  1. Is physical fitness your goal? If you're looking to tone up or shed a few pounds, Power, Ashtanga, or Bikram ("hot yoga") may be a good fit for you. Though not likely to give you much of an aerobic workout or to greatly increase your muscle strength, these forms will get your blood circulating and your body sweating. Those with hypertension or diabetes should consult a health care provider before delving into these forms of yoga.
  2. Do you have any injuries or chronic conditions? Are you and the gym not on good terms right now? Maybe you're new to yoga and want to ease yourself into it before heading straight for the more pretzel-y poses. If this is the case, gentler forms that focus on body alignment and breathing such as Iyengar, Kripalu, or Viniyoga may be the best option.
  3. Perhaps the physical health component of yoga is secondary for you and you're looking more for the spiritual health benefits. In this case, you may want to look into Kundalini yoga, which focuses on chanting, meditation, and philosophic aspects of yogic practice.

There are many more styles of yoga, and depending on what your personal goals are, the health benefits may vary. For more information about different methods of yoga and how to select the one for you, check out the Yoga Alliance website. The whole idea of yoga is to create balance and harmony between the mind and the body, so shop around to see which forms make you feel the best. Students at Columbia may be able to take yoga classes at Dodge Fitness Center .

Since there are so many different types of yoga, there is no straightforward answer to your question. However, by assessing what you want to get out of your individual yoga practice, you ought to find a style that fits your goals. Namaste!

Alice

Future knee problems from running?

Dear Kneed to know,

Lots of studies have been done on the long-term effects of running on knee health. As a whole, runners seem to have no greater amount of joint destruction or incidence of arthritis than non-runners. In fact, people who are inactive have more mobility problems later in life than their energetic counterparts. Of course, individual variations, such as the way a person trains, one's mileage, rest, recovery, and diet, and the structure of his or her bones and joints, also can have an impact on the health status of knees and other joints.

So, how does this information relate to you? A few concerns come to mind based on the description you give of your training. First of all, it sounds as though you began using the treadmill at a rather high level of exercise. This may cause injury if your joints, muscles, and connective tissue (e.g., ligaments, tendons) are not strong enough to support all of this work.
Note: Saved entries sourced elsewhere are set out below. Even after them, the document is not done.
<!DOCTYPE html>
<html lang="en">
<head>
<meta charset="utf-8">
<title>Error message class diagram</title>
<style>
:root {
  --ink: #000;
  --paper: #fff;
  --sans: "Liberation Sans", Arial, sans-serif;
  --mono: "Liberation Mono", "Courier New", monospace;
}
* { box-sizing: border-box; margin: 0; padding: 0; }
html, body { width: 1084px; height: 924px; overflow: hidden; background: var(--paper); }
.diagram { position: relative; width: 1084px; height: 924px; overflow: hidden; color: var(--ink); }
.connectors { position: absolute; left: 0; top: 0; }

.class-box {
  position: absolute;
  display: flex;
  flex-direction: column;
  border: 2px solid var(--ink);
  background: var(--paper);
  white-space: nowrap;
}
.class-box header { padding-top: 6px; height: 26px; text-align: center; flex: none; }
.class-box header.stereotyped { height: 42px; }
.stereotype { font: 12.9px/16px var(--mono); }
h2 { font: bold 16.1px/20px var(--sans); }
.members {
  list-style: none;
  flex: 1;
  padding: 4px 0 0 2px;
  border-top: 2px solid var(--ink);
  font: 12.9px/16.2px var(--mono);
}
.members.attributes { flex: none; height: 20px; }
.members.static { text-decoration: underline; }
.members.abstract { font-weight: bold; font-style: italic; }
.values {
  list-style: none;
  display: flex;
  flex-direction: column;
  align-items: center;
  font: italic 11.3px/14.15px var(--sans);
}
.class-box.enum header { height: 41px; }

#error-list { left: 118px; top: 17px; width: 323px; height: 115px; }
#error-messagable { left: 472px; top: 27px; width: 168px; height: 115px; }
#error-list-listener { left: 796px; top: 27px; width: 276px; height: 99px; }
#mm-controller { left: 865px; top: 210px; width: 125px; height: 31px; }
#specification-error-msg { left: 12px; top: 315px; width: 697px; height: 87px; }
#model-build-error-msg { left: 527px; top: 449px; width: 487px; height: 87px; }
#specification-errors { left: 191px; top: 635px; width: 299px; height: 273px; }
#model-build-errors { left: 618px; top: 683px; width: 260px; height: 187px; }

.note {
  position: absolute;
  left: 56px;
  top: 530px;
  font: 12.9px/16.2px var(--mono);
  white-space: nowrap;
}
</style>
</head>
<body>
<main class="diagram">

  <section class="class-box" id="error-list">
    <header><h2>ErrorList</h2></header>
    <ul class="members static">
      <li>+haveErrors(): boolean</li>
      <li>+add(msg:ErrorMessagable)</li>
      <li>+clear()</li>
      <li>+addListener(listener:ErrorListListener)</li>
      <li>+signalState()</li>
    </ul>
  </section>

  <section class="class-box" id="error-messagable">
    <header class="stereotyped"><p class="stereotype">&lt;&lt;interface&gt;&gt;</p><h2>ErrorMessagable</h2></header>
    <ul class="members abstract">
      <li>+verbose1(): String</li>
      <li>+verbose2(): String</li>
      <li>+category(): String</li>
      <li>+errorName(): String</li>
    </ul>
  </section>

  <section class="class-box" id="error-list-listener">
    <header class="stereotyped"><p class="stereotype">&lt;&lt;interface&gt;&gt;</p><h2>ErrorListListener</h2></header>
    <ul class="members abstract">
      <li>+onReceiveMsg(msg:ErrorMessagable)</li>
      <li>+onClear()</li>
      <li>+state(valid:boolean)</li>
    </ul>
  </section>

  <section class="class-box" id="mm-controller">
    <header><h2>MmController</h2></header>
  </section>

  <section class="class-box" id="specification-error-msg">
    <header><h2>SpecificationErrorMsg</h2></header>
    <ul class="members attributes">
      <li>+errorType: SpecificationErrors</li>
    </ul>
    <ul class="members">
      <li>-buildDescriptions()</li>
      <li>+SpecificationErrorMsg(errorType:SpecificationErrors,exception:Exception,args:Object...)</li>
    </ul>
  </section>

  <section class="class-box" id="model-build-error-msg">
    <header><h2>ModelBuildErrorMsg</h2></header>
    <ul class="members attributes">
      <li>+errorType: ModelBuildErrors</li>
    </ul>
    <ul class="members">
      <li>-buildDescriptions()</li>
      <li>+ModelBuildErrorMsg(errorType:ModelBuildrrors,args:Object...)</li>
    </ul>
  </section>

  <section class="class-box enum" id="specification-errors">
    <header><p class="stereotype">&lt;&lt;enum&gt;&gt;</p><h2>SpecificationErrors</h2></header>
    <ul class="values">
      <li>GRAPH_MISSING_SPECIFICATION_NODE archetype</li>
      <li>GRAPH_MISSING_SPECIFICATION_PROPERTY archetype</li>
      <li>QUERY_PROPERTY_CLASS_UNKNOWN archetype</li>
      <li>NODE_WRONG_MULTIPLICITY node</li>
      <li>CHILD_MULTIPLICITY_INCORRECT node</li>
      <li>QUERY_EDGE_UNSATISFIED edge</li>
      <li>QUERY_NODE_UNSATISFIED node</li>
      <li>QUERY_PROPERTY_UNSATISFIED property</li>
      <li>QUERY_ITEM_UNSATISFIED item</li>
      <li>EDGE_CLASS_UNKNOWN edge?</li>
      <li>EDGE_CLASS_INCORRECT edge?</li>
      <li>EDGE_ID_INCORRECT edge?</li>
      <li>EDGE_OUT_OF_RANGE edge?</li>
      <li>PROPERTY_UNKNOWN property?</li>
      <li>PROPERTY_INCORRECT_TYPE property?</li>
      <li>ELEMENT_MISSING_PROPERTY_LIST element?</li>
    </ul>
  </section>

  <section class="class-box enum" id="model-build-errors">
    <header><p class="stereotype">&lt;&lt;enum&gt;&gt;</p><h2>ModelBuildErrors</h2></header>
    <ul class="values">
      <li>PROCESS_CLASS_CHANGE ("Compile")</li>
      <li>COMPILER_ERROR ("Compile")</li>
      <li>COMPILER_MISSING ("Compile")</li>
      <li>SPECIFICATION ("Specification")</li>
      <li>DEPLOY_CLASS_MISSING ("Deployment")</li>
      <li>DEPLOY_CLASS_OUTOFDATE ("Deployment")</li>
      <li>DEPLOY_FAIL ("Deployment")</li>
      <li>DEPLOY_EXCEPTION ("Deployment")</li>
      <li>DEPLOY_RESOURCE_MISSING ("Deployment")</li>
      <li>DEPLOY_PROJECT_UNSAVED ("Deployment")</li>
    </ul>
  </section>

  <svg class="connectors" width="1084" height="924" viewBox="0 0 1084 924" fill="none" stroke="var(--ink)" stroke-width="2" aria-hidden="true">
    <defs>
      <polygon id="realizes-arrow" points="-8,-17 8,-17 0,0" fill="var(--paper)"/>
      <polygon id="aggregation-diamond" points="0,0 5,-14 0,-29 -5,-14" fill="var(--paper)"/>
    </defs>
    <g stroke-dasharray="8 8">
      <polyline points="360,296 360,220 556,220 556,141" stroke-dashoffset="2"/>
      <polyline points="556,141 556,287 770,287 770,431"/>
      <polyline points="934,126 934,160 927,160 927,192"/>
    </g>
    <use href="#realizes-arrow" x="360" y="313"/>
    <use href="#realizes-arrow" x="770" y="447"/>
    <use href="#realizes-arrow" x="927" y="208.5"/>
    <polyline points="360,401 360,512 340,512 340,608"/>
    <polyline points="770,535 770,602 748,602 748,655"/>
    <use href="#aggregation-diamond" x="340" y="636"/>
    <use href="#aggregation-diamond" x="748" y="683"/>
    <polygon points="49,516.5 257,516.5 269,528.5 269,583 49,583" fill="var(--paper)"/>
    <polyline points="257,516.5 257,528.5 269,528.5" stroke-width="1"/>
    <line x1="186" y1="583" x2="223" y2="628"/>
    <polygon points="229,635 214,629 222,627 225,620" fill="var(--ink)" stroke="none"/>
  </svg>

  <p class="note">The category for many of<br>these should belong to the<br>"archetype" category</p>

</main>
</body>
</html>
A safe, progressive training program involves increasing duration or intensity by no more than 10 percent per week. (What this means is, if you begin by running 20 minutes the first week, you would increase your time by 2 minutes the second week, and so on.) This gradation computation gives your body a chance to adapt to the growing demands of the activity.

Also, running seven days a week does not allow your muscles the rest and recovery they require for repair and strengthening. Injuries may occur more frequently in people with fatigued muscles. If you feel you must do something every day, try activities that utilize muscles not involved in running, such as upper body weight training. You may wish to use your treadmill a few times a week, and cross-train by swimming or cycling on other days, challenging and strengthening your muscles in different ways. By doing so, you can alleviate the concern of overuse. Varying exercise may also sustain your interest — many people get burned out by doing the same activity day after day after day.
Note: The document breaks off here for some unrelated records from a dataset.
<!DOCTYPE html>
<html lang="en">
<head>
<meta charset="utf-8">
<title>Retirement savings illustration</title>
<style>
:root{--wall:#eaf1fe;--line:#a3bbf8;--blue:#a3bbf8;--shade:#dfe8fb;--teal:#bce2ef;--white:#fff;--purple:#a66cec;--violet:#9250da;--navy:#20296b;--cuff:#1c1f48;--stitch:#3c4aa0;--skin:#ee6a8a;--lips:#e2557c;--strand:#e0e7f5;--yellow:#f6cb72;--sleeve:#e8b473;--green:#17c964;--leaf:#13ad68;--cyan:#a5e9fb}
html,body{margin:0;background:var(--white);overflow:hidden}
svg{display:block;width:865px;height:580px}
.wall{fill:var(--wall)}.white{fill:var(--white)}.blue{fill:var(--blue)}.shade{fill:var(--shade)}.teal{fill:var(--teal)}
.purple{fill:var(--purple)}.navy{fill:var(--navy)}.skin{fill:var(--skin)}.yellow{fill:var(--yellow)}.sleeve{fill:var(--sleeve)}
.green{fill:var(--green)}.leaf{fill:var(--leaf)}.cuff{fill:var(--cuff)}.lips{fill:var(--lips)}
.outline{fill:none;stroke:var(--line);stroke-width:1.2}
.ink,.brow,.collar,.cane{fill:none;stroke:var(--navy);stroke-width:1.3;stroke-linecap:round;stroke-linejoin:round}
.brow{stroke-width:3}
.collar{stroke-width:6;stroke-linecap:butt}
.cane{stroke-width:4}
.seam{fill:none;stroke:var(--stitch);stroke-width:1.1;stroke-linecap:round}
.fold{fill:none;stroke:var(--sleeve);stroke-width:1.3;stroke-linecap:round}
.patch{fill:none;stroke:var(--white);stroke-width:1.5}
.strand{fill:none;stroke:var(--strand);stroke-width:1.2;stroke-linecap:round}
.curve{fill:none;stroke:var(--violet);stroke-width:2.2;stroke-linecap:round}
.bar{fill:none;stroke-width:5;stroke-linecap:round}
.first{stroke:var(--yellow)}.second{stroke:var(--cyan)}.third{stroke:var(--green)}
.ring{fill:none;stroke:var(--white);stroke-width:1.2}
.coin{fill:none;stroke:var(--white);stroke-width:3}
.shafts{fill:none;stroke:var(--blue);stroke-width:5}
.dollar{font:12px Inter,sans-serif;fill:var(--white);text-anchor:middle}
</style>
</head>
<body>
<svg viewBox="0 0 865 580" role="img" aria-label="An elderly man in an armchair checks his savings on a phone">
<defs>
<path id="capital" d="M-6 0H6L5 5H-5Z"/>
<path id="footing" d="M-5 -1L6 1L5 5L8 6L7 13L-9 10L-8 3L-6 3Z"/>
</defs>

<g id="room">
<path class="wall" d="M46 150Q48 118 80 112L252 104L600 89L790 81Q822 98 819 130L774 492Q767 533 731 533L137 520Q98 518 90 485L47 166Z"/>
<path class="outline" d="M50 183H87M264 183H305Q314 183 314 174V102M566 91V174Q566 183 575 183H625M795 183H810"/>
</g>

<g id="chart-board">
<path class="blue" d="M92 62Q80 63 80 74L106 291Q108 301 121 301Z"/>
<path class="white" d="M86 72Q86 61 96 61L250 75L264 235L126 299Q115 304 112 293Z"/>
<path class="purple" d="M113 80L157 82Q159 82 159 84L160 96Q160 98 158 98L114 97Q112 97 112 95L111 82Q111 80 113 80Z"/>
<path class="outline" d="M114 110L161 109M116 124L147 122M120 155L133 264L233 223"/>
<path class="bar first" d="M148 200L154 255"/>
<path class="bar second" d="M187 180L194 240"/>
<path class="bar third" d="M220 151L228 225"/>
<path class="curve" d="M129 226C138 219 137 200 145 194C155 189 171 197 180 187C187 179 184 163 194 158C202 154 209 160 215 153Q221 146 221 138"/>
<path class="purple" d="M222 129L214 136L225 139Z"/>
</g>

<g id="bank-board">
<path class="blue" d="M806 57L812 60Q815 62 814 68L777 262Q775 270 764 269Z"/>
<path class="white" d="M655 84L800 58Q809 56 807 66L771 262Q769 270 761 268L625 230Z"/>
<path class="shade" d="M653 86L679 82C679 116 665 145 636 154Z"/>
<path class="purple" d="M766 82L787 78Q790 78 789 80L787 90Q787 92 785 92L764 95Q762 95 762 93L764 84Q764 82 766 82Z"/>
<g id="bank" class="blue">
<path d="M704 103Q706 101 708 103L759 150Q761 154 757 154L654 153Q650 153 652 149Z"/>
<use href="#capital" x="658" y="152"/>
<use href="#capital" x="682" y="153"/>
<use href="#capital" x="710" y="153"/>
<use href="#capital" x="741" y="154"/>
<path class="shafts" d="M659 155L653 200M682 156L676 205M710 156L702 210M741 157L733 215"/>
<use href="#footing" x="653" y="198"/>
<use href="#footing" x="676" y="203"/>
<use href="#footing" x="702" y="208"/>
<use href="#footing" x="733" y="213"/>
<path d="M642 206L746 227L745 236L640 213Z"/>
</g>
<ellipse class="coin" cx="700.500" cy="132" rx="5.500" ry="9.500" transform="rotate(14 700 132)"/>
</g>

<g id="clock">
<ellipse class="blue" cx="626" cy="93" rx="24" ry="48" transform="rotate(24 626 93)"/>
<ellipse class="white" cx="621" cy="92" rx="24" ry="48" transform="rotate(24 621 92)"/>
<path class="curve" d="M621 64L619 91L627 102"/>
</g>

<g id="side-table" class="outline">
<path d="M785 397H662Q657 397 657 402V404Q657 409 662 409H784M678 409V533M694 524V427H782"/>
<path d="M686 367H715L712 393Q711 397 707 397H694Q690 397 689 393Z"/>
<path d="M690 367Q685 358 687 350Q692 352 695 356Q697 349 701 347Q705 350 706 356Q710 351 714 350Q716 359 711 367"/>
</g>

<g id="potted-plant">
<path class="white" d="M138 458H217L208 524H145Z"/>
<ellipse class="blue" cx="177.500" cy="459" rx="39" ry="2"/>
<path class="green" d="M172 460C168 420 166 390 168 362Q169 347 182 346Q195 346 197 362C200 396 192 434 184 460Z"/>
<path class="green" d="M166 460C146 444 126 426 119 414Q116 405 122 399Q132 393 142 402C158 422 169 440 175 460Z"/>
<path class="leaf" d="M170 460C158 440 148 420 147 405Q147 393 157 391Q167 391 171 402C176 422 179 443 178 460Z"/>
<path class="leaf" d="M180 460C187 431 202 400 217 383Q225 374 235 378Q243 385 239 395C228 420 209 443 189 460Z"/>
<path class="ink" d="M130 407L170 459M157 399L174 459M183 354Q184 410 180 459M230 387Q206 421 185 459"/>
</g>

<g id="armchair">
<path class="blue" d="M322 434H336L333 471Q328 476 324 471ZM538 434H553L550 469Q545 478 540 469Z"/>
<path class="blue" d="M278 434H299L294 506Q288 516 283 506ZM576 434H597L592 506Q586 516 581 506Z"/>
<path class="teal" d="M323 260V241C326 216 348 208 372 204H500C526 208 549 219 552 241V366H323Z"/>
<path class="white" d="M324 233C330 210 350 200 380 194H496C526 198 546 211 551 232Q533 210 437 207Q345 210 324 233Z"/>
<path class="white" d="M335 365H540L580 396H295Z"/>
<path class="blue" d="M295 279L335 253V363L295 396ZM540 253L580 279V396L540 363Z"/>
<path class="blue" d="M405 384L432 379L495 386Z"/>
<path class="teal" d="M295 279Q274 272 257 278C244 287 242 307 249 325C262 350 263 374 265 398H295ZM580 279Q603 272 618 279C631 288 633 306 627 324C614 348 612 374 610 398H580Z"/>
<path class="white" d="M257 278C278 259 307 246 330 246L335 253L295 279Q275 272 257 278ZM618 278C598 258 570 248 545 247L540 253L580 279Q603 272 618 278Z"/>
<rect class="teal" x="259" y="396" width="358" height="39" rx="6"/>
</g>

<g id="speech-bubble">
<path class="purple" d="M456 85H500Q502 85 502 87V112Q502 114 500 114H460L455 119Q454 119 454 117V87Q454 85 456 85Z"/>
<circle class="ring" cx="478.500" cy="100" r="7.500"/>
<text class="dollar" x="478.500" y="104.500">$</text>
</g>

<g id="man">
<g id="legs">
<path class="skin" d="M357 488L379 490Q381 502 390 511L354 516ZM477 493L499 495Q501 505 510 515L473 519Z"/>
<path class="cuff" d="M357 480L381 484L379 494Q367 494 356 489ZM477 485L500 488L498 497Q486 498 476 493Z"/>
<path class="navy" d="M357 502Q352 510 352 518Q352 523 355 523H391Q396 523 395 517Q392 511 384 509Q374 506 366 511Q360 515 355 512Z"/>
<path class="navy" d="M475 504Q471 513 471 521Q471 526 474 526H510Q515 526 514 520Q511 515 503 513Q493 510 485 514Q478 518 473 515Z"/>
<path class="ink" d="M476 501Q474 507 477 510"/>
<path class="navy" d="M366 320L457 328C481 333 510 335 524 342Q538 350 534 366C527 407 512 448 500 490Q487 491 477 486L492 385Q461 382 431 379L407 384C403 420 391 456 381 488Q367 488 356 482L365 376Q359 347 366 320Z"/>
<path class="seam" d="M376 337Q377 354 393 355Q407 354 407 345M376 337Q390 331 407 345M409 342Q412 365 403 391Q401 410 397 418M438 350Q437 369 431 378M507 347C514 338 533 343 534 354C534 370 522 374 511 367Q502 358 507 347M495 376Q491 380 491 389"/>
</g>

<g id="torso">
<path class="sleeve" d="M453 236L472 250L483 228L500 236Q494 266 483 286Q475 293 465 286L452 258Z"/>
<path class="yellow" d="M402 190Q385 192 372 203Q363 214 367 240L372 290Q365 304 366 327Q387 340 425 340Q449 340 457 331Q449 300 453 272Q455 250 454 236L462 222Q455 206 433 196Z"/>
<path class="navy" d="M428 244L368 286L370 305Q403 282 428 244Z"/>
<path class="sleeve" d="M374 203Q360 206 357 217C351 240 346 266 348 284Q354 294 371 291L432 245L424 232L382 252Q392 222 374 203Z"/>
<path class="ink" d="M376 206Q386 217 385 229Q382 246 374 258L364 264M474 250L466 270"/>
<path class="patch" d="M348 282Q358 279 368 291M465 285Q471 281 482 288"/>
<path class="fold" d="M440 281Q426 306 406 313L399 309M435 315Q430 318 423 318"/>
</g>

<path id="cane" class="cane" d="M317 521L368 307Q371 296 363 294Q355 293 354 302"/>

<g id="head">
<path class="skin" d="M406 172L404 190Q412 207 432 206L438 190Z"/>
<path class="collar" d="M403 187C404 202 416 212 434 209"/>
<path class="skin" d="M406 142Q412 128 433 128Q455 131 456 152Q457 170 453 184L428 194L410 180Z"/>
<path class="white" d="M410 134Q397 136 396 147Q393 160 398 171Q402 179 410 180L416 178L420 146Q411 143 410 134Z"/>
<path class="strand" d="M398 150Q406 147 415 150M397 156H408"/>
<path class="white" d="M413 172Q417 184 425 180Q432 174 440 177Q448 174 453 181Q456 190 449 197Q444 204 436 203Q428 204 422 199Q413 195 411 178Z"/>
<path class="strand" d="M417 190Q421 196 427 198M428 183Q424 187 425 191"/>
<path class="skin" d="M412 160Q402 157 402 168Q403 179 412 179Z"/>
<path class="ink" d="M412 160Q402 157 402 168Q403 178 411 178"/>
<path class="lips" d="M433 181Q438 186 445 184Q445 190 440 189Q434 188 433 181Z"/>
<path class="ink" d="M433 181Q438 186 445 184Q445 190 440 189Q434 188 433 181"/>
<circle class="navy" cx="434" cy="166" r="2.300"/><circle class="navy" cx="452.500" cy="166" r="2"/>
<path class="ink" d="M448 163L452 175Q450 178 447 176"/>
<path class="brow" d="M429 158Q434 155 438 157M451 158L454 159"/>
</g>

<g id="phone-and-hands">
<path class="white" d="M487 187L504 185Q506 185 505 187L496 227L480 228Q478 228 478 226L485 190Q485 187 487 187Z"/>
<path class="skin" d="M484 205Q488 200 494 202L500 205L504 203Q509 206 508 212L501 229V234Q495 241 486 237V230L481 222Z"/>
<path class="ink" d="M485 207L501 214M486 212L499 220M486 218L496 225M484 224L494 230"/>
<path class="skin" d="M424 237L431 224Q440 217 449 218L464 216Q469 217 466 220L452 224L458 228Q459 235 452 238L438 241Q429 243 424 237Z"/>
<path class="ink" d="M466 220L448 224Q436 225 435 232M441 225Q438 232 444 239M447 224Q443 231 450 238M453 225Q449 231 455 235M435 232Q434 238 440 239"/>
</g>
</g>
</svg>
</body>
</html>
Another consideration is to do some weight training for your leg muscles. It's highly recommended to strengthen the muscles, tendons, and ligaments that support the knee. Knee stretches contains "how-to's" on leg shaping exercises and a description of each muscle or group of muscles that will benefit from such workouts. Many people neglect these exercises because they mistakenly think that their legs are "getting all the exercise they need" from their aerobic activity.

Alice

Syndicate content